===== Data records =====

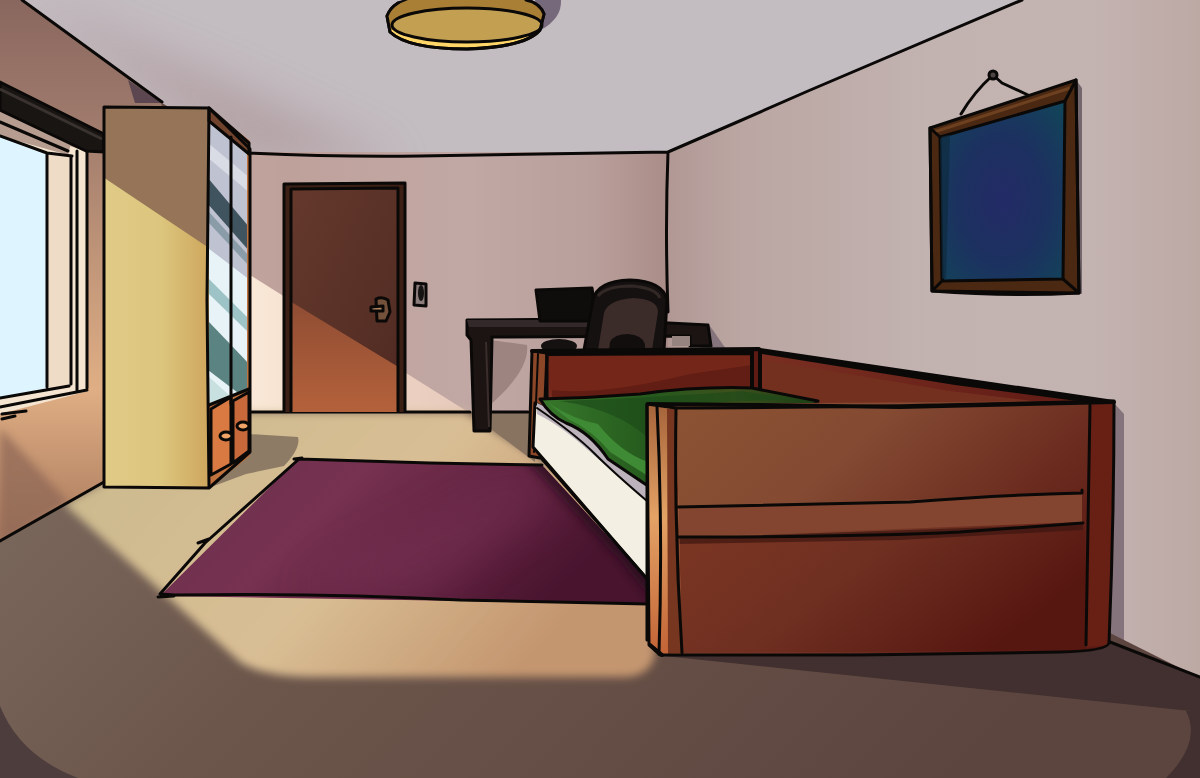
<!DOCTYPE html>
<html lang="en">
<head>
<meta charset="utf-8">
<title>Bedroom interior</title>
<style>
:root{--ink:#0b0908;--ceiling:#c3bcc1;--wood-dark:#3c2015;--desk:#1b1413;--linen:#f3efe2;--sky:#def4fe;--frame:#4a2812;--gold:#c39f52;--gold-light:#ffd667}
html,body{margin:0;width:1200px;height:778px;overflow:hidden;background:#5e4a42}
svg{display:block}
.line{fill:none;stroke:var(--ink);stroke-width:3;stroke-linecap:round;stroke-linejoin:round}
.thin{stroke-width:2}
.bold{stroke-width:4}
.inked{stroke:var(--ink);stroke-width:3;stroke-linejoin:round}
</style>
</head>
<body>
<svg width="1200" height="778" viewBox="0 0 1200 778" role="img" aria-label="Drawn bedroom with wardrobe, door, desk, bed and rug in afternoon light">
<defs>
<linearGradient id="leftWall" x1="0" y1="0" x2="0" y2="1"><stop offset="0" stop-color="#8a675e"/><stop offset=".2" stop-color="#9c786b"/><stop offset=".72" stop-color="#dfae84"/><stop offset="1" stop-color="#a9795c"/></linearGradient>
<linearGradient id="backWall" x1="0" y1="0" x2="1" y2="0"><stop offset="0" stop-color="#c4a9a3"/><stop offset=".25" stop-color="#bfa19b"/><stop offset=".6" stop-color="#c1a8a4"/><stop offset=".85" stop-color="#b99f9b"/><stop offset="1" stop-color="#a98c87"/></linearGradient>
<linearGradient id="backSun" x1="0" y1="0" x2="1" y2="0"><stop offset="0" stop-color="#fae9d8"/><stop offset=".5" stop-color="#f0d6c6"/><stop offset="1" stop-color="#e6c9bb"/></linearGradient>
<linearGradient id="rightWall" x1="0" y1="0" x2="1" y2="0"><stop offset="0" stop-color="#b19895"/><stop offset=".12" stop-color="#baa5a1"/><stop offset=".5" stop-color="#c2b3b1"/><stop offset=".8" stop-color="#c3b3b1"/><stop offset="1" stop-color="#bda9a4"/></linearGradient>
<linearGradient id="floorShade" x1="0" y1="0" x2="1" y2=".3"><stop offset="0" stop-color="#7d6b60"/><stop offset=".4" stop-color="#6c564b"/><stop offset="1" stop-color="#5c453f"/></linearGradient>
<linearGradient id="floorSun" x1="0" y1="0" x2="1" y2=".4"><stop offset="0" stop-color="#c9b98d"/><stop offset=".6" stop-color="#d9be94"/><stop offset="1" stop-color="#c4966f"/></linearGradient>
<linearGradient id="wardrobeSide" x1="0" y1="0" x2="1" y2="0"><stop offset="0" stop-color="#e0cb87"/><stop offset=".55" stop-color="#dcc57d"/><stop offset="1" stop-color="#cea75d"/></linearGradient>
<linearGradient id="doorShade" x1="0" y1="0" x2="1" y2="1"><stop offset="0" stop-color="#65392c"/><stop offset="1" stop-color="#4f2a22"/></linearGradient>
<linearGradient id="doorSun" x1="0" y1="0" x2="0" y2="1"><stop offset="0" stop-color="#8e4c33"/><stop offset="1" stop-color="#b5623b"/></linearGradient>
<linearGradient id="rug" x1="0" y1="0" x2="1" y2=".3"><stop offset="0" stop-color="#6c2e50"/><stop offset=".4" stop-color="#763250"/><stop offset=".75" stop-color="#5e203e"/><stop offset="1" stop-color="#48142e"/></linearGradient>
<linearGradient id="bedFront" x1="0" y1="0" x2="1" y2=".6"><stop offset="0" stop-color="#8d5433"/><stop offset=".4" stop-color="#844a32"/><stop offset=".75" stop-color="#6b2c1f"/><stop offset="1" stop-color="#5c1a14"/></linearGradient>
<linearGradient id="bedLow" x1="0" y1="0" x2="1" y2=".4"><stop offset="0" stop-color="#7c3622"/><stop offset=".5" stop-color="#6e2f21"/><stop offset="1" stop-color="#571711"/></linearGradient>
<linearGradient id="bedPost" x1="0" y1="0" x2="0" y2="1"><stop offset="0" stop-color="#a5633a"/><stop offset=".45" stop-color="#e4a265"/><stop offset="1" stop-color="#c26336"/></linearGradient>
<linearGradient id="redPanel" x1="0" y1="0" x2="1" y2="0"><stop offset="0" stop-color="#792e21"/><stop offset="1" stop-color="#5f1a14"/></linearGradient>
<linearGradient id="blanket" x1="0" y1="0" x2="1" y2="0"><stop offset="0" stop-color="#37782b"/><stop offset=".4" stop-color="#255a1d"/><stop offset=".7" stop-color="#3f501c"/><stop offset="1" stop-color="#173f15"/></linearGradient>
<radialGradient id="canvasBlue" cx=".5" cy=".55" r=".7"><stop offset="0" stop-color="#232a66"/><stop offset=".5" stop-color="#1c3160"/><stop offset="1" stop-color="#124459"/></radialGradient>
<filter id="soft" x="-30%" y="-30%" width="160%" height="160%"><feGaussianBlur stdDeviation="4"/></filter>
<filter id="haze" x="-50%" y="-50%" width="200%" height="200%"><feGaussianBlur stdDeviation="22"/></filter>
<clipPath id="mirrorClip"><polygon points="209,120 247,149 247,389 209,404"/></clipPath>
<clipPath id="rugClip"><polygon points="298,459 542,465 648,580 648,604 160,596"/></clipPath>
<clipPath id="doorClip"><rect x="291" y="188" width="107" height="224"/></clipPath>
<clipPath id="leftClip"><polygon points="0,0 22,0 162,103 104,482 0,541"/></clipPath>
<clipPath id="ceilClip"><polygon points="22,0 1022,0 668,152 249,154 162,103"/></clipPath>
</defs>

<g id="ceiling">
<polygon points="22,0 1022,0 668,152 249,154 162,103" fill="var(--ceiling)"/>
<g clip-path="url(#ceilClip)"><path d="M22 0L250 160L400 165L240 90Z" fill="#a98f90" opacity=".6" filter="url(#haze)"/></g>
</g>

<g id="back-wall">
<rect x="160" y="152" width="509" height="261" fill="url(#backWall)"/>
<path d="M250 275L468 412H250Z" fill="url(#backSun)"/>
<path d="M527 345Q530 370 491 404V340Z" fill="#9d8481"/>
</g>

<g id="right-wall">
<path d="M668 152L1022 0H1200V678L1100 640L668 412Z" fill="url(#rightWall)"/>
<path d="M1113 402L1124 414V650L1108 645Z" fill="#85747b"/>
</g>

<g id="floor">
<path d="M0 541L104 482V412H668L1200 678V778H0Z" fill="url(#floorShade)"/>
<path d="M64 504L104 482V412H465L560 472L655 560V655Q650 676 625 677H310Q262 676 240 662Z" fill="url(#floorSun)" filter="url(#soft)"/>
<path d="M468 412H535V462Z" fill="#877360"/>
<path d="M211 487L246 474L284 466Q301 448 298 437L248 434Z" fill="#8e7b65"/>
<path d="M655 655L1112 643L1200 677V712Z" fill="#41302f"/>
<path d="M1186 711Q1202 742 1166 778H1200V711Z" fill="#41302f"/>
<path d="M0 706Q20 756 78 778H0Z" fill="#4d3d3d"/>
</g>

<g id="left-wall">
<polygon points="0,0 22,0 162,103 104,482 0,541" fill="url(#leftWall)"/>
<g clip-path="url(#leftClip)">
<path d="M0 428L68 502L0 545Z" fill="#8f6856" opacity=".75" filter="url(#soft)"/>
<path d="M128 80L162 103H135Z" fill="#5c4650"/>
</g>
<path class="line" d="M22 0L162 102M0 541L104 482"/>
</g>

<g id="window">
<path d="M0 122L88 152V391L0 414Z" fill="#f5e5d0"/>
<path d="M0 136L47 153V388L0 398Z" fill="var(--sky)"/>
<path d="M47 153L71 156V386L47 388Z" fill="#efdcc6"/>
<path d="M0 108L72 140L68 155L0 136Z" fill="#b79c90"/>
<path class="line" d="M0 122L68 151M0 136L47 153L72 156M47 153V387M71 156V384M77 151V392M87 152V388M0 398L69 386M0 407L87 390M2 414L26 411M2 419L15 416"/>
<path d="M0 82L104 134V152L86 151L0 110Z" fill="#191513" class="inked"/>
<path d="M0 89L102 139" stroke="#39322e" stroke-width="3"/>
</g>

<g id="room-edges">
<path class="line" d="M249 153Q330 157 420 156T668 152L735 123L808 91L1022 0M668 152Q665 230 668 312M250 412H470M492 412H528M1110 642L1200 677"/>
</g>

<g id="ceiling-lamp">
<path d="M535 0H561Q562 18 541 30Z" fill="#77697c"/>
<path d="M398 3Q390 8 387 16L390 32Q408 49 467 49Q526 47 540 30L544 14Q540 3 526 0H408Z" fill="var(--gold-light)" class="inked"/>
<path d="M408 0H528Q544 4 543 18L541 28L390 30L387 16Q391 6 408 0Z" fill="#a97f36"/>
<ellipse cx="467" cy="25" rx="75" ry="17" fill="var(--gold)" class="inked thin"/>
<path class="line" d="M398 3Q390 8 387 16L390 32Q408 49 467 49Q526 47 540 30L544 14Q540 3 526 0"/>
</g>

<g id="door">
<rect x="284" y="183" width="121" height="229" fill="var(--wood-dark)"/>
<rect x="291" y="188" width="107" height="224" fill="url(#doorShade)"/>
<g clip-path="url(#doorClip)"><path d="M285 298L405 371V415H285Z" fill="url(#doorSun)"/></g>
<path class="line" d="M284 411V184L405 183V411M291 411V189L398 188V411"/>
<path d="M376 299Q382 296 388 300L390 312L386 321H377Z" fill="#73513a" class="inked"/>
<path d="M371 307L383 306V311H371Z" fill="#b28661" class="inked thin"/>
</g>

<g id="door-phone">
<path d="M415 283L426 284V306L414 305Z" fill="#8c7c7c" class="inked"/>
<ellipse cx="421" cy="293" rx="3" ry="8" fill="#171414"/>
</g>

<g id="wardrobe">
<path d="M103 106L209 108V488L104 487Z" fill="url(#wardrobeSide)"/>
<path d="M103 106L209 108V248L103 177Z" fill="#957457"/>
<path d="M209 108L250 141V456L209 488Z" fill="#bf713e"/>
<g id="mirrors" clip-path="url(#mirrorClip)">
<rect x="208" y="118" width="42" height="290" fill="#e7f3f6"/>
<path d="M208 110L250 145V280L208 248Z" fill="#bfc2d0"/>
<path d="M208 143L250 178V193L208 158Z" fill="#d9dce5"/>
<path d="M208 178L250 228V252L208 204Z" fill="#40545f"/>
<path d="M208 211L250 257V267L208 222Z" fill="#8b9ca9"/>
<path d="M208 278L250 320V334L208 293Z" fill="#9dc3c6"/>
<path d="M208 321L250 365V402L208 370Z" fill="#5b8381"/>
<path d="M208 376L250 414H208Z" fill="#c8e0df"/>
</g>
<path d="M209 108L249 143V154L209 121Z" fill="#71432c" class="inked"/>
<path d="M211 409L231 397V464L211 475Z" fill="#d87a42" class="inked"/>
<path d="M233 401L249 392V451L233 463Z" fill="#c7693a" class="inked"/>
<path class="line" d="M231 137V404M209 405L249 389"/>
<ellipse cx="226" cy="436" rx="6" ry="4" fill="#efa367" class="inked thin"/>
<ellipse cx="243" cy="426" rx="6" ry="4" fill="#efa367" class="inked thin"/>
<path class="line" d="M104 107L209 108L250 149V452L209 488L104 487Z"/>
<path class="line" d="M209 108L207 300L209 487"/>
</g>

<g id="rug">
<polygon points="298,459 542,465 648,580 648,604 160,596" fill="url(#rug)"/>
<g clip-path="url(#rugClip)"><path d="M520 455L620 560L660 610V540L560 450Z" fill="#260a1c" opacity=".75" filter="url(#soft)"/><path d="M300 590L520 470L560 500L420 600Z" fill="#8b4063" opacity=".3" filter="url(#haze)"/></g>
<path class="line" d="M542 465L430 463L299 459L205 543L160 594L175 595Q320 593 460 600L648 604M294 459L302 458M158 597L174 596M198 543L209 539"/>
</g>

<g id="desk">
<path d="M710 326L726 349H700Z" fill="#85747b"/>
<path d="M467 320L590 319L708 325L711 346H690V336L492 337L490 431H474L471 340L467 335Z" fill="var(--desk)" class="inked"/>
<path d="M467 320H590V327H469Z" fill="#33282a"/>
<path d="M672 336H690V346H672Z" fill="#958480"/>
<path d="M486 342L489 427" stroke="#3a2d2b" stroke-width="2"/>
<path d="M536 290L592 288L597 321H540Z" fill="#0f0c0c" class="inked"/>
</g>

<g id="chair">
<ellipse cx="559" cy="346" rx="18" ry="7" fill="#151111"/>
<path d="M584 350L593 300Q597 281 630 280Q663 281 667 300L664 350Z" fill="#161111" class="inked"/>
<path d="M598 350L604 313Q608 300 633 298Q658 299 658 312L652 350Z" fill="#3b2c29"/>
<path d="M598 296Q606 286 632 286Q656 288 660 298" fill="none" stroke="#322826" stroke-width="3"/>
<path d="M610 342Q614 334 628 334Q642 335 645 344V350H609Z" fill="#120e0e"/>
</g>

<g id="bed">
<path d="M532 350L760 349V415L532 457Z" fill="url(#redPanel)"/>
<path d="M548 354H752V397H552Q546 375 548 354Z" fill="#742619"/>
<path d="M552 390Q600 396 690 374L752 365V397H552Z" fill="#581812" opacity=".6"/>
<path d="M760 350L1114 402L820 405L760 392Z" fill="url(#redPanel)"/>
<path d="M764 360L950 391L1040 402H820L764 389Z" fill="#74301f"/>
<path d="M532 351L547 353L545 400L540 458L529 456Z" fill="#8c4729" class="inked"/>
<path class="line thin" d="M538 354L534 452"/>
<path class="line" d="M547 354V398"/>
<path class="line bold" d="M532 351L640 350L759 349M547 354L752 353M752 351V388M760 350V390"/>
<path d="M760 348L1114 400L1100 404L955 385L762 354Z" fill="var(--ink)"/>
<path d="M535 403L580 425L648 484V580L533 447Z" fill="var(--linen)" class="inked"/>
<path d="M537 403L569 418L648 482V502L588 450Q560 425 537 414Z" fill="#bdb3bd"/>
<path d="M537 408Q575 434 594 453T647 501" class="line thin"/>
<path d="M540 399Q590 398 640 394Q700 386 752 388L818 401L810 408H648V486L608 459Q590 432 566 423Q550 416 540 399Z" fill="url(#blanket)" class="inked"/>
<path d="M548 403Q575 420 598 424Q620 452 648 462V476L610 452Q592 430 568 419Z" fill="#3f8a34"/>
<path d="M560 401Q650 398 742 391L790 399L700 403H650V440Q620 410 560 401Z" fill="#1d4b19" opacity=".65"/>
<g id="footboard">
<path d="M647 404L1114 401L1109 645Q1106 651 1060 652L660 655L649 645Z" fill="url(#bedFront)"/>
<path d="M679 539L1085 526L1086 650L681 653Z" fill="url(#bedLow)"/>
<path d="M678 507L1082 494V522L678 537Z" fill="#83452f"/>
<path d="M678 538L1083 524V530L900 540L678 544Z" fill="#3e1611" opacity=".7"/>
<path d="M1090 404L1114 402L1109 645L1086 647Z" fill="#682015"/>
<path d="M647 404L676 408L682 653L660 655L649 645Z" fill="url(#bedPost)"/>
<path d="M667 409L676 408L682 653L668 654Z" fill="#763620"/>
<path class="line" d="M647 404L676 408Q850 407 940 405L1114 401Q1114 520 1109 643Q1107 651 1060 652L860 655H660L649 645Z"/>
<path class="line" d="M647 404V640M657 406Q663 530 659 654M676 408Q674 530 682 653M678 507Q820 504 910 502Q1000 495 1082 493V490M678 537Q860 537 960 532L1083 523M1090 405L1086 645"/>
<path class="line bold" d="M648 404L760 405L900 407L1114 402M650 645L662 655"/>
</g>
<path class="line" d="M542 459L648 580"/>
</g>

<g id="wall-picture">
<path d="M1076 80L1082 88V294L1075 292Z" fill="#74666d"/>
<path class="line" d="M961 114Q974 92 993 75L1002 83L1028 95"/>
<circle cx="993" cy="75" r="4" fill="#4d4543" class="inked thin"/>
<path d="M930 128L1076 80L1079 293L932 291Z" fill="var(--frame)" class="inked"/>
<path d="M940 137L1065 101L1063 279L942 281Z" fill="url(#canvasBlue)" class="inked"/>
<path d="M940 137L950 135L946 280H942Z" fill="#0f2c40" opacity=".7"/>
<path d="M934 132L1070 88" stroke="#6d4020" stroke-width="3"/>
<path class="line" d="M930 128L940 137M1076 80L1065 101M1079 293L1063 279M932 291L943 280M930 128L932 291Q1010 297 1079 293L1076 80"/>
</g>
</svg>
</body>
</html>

=====
===== Data records =====

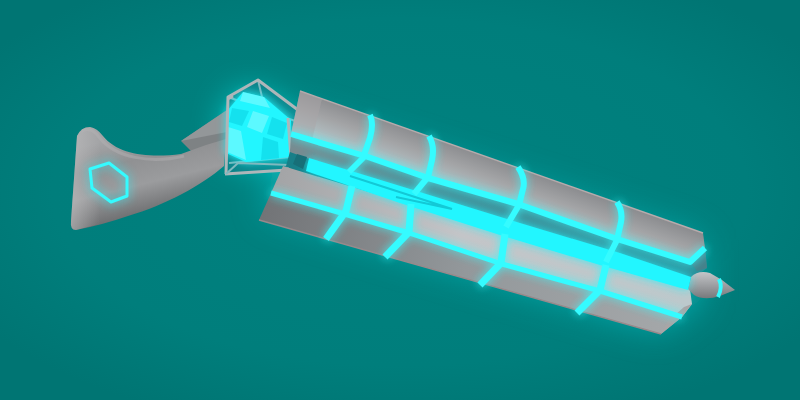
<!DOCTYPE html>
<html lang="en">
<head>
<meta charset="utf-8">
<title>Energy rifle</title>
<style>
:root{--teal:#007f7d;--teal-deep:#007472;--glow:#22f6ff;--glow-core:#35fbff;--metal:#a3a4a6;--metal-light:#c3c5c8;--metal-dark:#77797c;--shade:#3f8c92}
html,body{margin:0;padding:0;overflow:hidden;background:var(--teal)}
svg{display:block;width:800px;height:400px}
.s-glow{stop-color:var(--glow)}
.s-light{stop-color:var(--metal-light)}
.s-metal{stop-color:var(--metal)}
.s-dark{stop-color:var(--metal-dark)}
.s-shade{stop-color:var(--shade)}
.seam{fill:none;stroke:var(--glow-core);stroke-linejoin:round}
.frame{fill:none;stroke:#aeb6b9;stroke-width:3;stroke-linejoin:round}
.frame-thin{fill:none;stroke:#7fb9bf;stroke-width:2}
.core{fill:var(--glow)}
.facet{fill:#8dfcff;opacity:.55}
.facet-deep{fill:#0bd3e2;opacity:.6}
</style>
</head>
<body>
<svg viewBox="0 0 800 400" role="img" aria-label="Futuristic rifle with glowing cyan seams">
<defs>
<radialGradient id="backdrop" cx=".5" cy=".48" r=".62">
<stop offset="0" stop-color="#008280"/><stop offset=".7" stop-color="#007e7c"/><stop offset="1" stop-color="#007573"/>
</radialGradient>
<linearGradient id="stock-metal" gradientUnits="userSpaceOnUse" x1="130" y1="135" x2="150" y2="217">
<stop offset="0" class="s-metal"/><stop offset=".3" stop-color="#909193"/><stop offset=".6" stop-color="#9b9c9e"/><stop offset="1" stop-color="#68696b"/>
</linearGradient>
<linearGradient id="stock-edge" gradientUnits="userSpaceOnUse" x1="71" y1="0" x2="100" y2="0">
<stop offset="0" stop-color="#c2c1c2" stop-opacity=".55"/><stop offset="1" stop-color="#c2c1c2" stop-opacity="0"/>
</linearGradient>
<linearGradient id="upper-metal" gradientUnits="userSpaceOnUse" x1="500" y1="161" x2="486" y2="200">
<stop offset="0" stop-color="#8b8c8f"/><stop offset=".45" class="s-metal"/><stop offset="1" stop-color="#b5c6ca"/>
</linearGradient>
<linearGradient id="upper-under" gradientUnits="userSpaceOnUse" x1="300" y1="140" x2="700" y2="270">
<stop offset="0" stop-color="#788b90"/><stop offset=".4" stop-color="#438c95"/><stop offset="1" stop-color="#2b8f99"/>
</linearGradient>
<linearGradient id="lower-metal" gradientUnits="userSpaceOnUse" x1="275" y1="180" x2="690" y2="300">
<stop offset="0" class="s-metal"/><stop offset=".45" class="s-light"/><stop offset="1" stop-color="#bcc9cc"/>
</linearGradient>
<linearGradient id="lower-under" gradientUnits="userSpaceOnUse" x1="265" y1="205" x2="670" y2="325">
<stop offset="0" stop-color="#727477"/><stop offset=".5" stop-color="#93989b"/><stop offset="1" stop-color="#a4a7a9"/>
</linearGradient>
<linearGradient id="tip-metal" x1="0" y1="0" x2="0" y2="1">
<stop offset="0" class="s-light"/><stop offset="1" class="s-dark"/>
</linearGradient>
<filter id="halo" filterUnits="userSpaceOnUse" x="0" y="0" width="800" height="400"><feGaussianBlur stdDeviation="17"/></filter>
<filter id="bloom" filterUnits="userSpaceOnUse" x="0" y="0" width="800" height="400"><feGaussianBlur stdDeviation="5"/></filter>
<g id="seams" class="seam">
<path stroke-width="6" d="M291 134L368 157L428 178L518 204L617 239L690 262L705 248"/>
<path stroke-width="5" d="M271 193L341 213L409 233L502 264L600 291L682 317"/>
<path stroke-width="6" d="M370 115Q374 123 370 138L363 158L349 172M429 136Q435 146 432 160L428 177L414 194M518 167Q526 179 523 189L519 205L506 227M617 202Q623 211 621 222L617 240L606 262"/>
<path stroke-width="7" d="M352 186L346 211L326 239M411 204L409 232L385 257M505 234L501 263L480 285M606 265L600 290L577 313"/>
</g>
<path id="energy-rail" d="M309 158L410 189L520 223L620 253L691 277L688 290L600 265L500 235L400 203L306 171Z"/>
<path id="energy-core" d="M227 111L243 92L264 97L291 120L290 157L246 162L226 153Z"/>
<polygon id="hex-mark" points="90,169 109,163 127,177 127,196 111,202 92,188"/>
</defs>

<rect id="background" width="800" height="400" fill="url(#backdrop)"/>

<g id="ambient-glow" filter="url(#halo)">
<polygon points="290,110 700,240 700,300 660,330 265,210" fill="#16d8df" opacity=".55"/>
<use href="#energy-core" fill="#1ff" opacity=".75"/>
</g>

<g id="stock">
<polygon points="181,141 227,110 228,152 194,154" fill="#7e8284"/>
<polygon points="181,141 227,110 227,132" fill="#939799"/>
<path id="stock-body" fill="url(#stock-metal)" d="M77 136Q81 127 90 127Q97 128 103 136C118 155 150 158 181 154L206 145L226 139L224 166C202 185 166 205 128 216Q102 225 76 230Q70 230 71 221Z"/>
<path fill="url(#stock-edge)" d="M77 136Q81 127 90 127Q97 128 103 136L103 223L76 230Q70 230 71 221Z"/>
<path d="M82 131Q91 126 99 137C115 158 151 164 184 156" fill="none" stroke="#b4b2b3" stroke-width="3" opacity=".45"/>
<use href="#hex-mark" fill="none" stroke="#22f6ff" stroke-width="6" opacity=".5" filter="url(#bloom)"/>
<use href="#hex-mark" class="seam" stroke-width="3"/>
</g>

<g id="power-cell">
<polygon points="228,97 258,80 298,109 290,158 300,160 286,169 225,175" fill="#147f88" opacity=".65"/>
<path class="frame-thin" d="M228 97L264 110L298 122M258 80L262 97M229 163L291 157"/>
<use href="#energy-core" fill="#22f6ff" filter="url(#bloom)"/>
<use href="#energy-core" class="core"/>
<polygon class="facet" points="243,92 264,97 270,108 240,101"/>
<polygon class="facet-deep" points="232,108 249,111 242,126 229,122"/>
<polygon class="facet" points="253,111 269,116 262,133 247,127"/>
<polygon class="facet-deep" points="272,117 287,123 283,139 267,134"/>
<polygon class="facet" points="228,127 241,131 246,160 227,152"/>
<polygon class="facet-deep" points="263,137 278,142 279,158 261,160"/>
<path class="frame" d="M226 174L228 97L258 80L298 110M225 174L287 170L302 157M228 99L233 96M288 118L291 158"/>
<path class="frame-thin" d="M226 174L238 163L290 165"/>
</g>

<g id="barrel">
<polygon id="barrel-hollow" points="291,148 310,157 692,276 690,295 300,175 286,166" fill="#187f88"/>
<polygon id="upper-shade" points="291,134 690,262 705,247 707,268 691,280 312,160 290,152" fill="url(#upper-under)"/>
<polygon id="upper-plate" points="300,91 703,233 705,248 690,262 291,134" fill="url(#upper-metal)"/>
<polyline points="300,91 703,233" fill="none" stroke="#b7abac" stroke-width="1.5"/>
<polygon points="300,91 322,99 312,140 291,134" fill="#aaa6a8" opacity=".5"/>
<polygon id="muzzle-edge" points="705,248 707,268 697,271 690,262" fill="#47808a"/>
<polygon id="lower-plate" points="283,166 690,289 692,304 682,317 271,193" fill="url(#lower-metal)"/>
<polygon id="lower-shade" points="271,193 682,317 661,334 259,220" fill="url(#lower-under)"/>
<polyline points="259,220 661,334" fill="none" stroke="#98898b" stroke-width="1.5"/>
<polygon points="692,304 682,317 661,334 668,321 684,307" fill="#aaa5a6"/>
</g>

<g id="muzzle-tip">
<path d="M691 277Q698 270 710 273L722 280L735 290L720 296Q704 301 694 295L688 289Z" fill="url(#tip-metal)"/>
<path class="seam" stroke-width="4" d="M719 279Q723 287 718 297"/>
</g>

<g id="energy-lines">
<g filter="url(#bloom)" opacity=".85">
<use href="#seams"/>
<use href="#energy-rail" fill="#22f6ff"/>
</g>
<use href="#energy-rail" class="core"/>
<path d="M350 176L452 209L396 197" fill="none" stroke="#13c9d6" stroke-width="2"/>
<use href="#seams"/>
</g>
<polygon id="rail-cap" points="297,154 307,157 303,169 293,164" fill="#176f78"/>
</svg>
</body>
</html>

=====

Required action – In the records above, find each line that mentions the word "gradientUnits", and copy it.

Exercise output –
<linearGradient id="stock-metal" gradientUnits="userSpaceOnUse" x1="130" y1="135" x2="150" y2="217">
<linearGradient id="stock-edge" gradientUnits="userSpaceOnUse" x1="71" y1="0" x2="100" y2="0">
<linearGradient id="upper-metal" gradientUnits="userSpaceOnUse" x1="500" y1="161" x2="486" y2="200">
<linearGradient id="upper-under" gradientUnits="userSpaceOnUse" x1="300" y1="140" x2="700" y2="270">
<linearGradient id="lower-metal" gradientUnits="userSpaceOnUse" x1="275" y1="180" x2="690" y2="300">
<linearGradient id="lower-under" gradientUnits="userSpaceOnUse" x1="265" y1="205" x2="670" y2="325">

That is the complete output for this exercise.